Only lines containing the string "color" belong in the answer; find them in the records and copy them.

....................

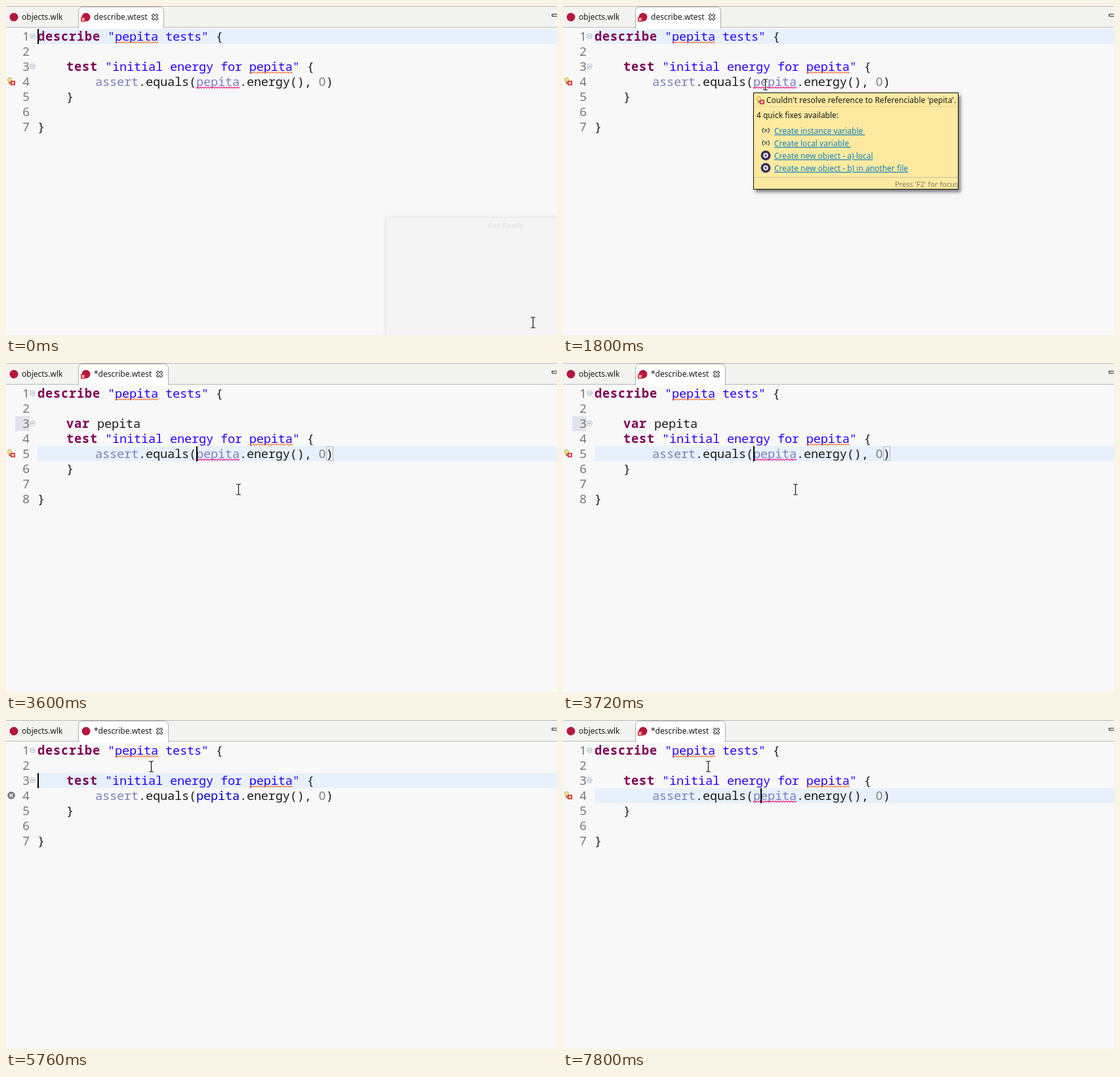
These frames come from a looping animation (840x502 px, 8 s). An HTML page:

```html
<!DOCTYPE html>
<html lang="en">
<head>
<meta charset="utf-8">
<title>Quick fix in a test editor</title>
<style>
  html, body { margin: 0; height: 100%; overflow: hidden; background: #f8f8f8; }
  svg { display: block; width: 840px; height: 502px; }
  text { white-space: pre; font: 12px "Noto Sans", "Open Sans", sans-serif; fill: #1a1a1a; }
  .code { font: 18.67px "Noto Sans Mono", "DejaVu Sans Mono", monospace; letter-spacing: -.2px; }
  .key { font-weight: bold; letter-spacing: .8px; fill: #7f0055; }
  .str { fill: #2a00ff; }
  .ref { fill: #7d7dbe; }
  .field { fill: #0000c0; }
  .digit { font: 18.67px "Noto Sans", sans-serif; letter-spacing: .32px; fill: #7d7d7d; }
  .row { text-anchor: middle; letter-spacing: 0; fill: #787878; }
  .link { fill: #1583bd; text-decoration: underline; }
  .hint { font-size: 11px; text-anchor: end; fill: #827b63; }
  .ready { font-size: 10.67px; font-weight: bold; fill: #e5e5e5; }
  .popup { filter: drop-shadow(3px 4px 2.5px rgba(0, 0, 0, .5)); }
</style>
</head>
<body>
<svg id="stage" viewBox="0 0 840 502"></svg>
<script>
const LOOP = 8000, STEP = 120, LEFT = 48, ROW = 23;

// [time, x, y]
const pointerPath = [
  [0, 803, 483], [120, 398, 271], [240, 398, 271], [840, 274, 132], [960, 272, 128],
  [1080, 300, 122], [1200, 306, 121], [1320, 308, 120], [2520, 308, 120], [3000, 354, 193],
  [3960, 354, 193], [4320, 418, 140], [4440, 418, 140], [4680, 204, 88], [4920, 204, 88], [5040, 221, 71]
];
// [time, row, x]; without x the caret is blinked off
const caretMoves = [
  [0, 1, 48], [600, 1], [1080, 1, 48], [1680, 1], [2280, 1, 48], [2760, 1], [3240, 1, 48],
  [3600, 5, 290], [4200, 5], [4800, 3, 205], [5400, 3], [5760, 3, 48], [6240, 3], [6480, 4, 48],
  [6840, 4, 92], [7080, 4], [7320, 4, 136], [7440, 4, 202], [7560, 4, 213], [7680, 4, 279], [7800, 4, 301]
];

const stage = document.getElementById('stage');
const rowTop = row => 35 + ROW * (row - 1);
const latest = (list, t) => list.filter(item => item[0] <= t).pop();

const rect = (x, y, w, h, fill, more = '') =>
  `<rect x="${x}" y="${y}" width="${w}" height="${h}" fill="${fill}" ${more}/>`;
const circle = (x, y, r, fill, more = '') =>
  `<circle cx="${x}" cy="${y}" r="${r}" fill="${fill}" ${more}/>`;
const path = (d, stroke, width = 1, fill = 'none') =>
  `<path d="${d}" stroke="${stroke}" stroke-width="${width}" fill="${fill}"/>`;
const text = (x, y, content, cls = '') => `<text x="${x}" y="${y}" class="${cls}">${content}</text>`;
const span = (cls, content) => `<tspan class="${cls}">${content}</tspan>`;
const cross = (x, y, r) => `M${x - r} ${y - r}l${2 * r} ${2 * r}M${x + r} ${y - r}l${-2 * r} ${2 * r}`;

const squiggle = (x, row, color) =>
  path(`M${x} ${rowTop(row) + 21.5}` + 'l2 -2l2 2'.repeat(16) + 'l2 -2', color, 1.1);
const errorBadge = (x, y) =>
  rect(x, y, 7, 7, '#d6303c') + path(cross(x + 3.5, y + 3.5, 1.8), '#fff', 1.2);
const warningBadge = (x, y) =>
  path(`M${x + 3.5} ${y}l3.5 7h-7z`, '#c89420', .8, '#f8cd46');
const bulb = (x, y) =>
  circle(x - 2.5, y - 2.5, 3, '#fbe9a0', 'stroke="#c98b1c"') +
  rect(x - 4, y + 1, 3, 3, '#b58a42') + errorBadge(x - 1, y - 1);
const solvedMark = (x, y) => circle(x, y, 5.8, '#777') + path(cross(x, y, 2.5), '#fff', 1.6);
const fold = row => {
  const y = rowTop(row) + 11;
  return circle(40.5, y, 3.8, '#f4f7fa', 'stroke="#a8bccd"') + path(`M38.5 ${y}h4`, '#6f8fab');
};

function tabs(dirty, status) {
  const right = dirty ? 247 : 240, x = right - 13;
  const badge = { error: errorBadge, warning: warningBadge }[status];
  return rect(0, 0, 840, 33, '#f3f3f2') + path('M0 .5H840M0 32.5H840', '#b9b9b9') +
    path(`M110.5 34V8Q110.5 1.5 117 1.5H${right - 6.5}Q${right + .5} 1.5 ${right + .5} 8V34`, '#adadad', 1, '#fff') +
    rect(111, 32, right - 111, 3, '#fff') +
    circle(12, 17, 6.5, '#b3183c') + text(24, 21, 'objects.wlk') +
    circle(122, 17, 6.5, '#b3183c') + (badge ? badge(114, 17) : '') +
    text(134, 21, (dirty ? '*' : '') + 'describe.wtest') +
    path(cross(x, 17, 4), '#333', 4.2) + path(cross(x, 17, 3.4), '#fff', 2) +
    rect(832.5, 12.5, 12, 3, '#fff', 'stroke="#222"');
}

function editor(t, inserted, status) {
  const error = status === 'error', shift = inserted ? 1 : 0;
  const [, caretRow, caretX] = latest(caretMoves, t);
  const name = span(error ? 'ref' : 'field', 'pepita');
  const lines = [
    [0, span('key', 'describe') + ' ' + span('str', '"pepita tests"') + ' {'],
    [0, ''],
    [4, span('key', 'test') + ' ' + span('str', '"initial energy for pepita"') + ' {'],
    [8, span('ref', 'assert') + '.equals(' + name + '.energy(), ' + span('digit', '0') + ')'],
    [4, '}'],
    [0, ''],
    [0, '}']
  ];
  if (inserted) lines.splice(2, 0, [4, span('key', 'var') + ' ' + span(error ? '' : 'field', 'pepita')]);

  let out = rect(LEFT, rowTop(caretRow), 840 - LEFT, ROW, '#e6f1fd');
  if (inserted) out += rect(14, rowTop(3), 22, ROW, '#e3e3ee');
  lines.forEach(([indent, content], i) => {
    const base = rowTop(i + 1) + 18;
    out += text(30.7, base, i + 1, 'digit row') + text(LEFT + 11 * indent, base, content, 'code');
  });
  out += fold(1) + fold(status === 'warning' ? 4 : 3);
  out += squiggle(166, 1, '#f58245') + squiggle(371, 3 + shift, '#f58245');

  const markY = rowTop(4 + shift) + 11;
  if (error) out += squiggle(290, 4 + shift, '#ea2888') + bulb(8, markY);
  else out += solvedMark(8, markY);
  if (status === 'warning') out += warningBadge(4, rowTop(3) + 7) + squiggle(139, 3, '#f4c04a');
  if (caretRow === 5) out += rect(488.5, rowTop(5) + .5, 10, 21, 'none', 'stroke="#b8b8b8"');
  if (caretX) out += rect(caretX, rowTop(caretRow), 2, ROW, '#000');
  return out;
}

function quickFixes() {
  const links = ['Create instance variable ', 'Create local variable ',
    'Create new object - a) local', 'Create new object - b) in another file'];
  return '<g class="popup">' + rect(290.5, 132.5, 312, 147, '#fdeaa0', 'stroke="#111"') + '</g>' +
    path('M291 153.5H602', '#e3d396') + path('M291 261.5H602', '#c9c2a4') +
    bulb(301, 144) + text(310, 148, "Couldn't resolve reference to Referenciable 'pepita'.") +
    text(295, 171, '4 quick fixes available:') +
    links.map((label, i) => {
      const y = 190 + 19 * i;
      const icon = i < 2
        ? path(`M306 ${y - 4}q-4 4 0 8M312.500 ${y - 4}q4 4 0 8${cross(309.2, y, 2)}`, '#333b55', 1.1)
        : circle(309, y, 7.5, '#38305a') + circle(309, y, 2.7, 'none', 'stroke="#fff" stroke-width="2"');
      return icon + text(322, y + 5, label, 'link');
    }).join('') + text(602, 276, "Press 'F2' for focus", 'hint');
}

function getReady() {
  return rect(580, 323, 270, 190, '#f4f4f4',
    'rx="3" style="filter:drop-shadow(0 0 3px rgba(0,0,0,.13))"') + text(735, 339, 'Get Ready', 'ready');
}

function pointer(t) {
  const [t0, x0, y0] = latest(pointerPath, t);
  const [t1, x1, y1] = pointerPath.find(p => p[0] > t) || [LOOP, x0, y0];
  const k = (t - t0) / (t1 - t0);
  const x = Math.round(x0 + (x1 - x0) * k), y = Math.round(y0 + (y1 - y0) * k);
  if (t >= 2880 && t < 3480)
    return path(`M${x - 1} ${y - 1}q1.500 -1.500 3 0v5l5 1.500q2 .5 2 3v4l-1 3h-7l-2 -4l-3 -3q0 -2 3 -1z`, '#fff', .7, '#000');
  const beam = `M${x - 3} ${y - 8}h2.500l1 1l1 -1h2.500M${x + .5} ${y - 7}v14M${x - 3} ${y + 8}h2.500l1 -1l1 1h2.500`;
  return path(beam, '#fff', 2.6) + path(beam, '#111', 1.2);
}

function draw(t) {
  const inserted = t >= 3600 && t < 5760;
  const status = latest([[0, 'error'], [4200, 'warning'], [5760, 'clean'], [6240, 'error']], t)[1];
  stage.innerHTML = rect(0, 0, 840, 502, '#f8f8f8') + tabs(t >= 3600, status) +
    editor(t, inserted, status) +
    (t < 120 ? getReady() : '') +
    (t >= 1800 && t < 3480 ? quickFixes() : '') + pointer(t);
}

let shown = -1;
function frame() {
  const t = Math.floor(performance.now() % LOOP / STEP) * STEP;
  if (t !== shown) draw(shown = t);
  requestAnimationFrame(frame);
}
frame();
</script>
</body>
</html>
```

....................

== Problem solution ==
const squiggle = (x, row, color) =>
  path(`M${x} ${rowTop(row) + 21.5}` + 'l2 -2l2 2'.repeat(16) + 'l2 -2', color, 1.1);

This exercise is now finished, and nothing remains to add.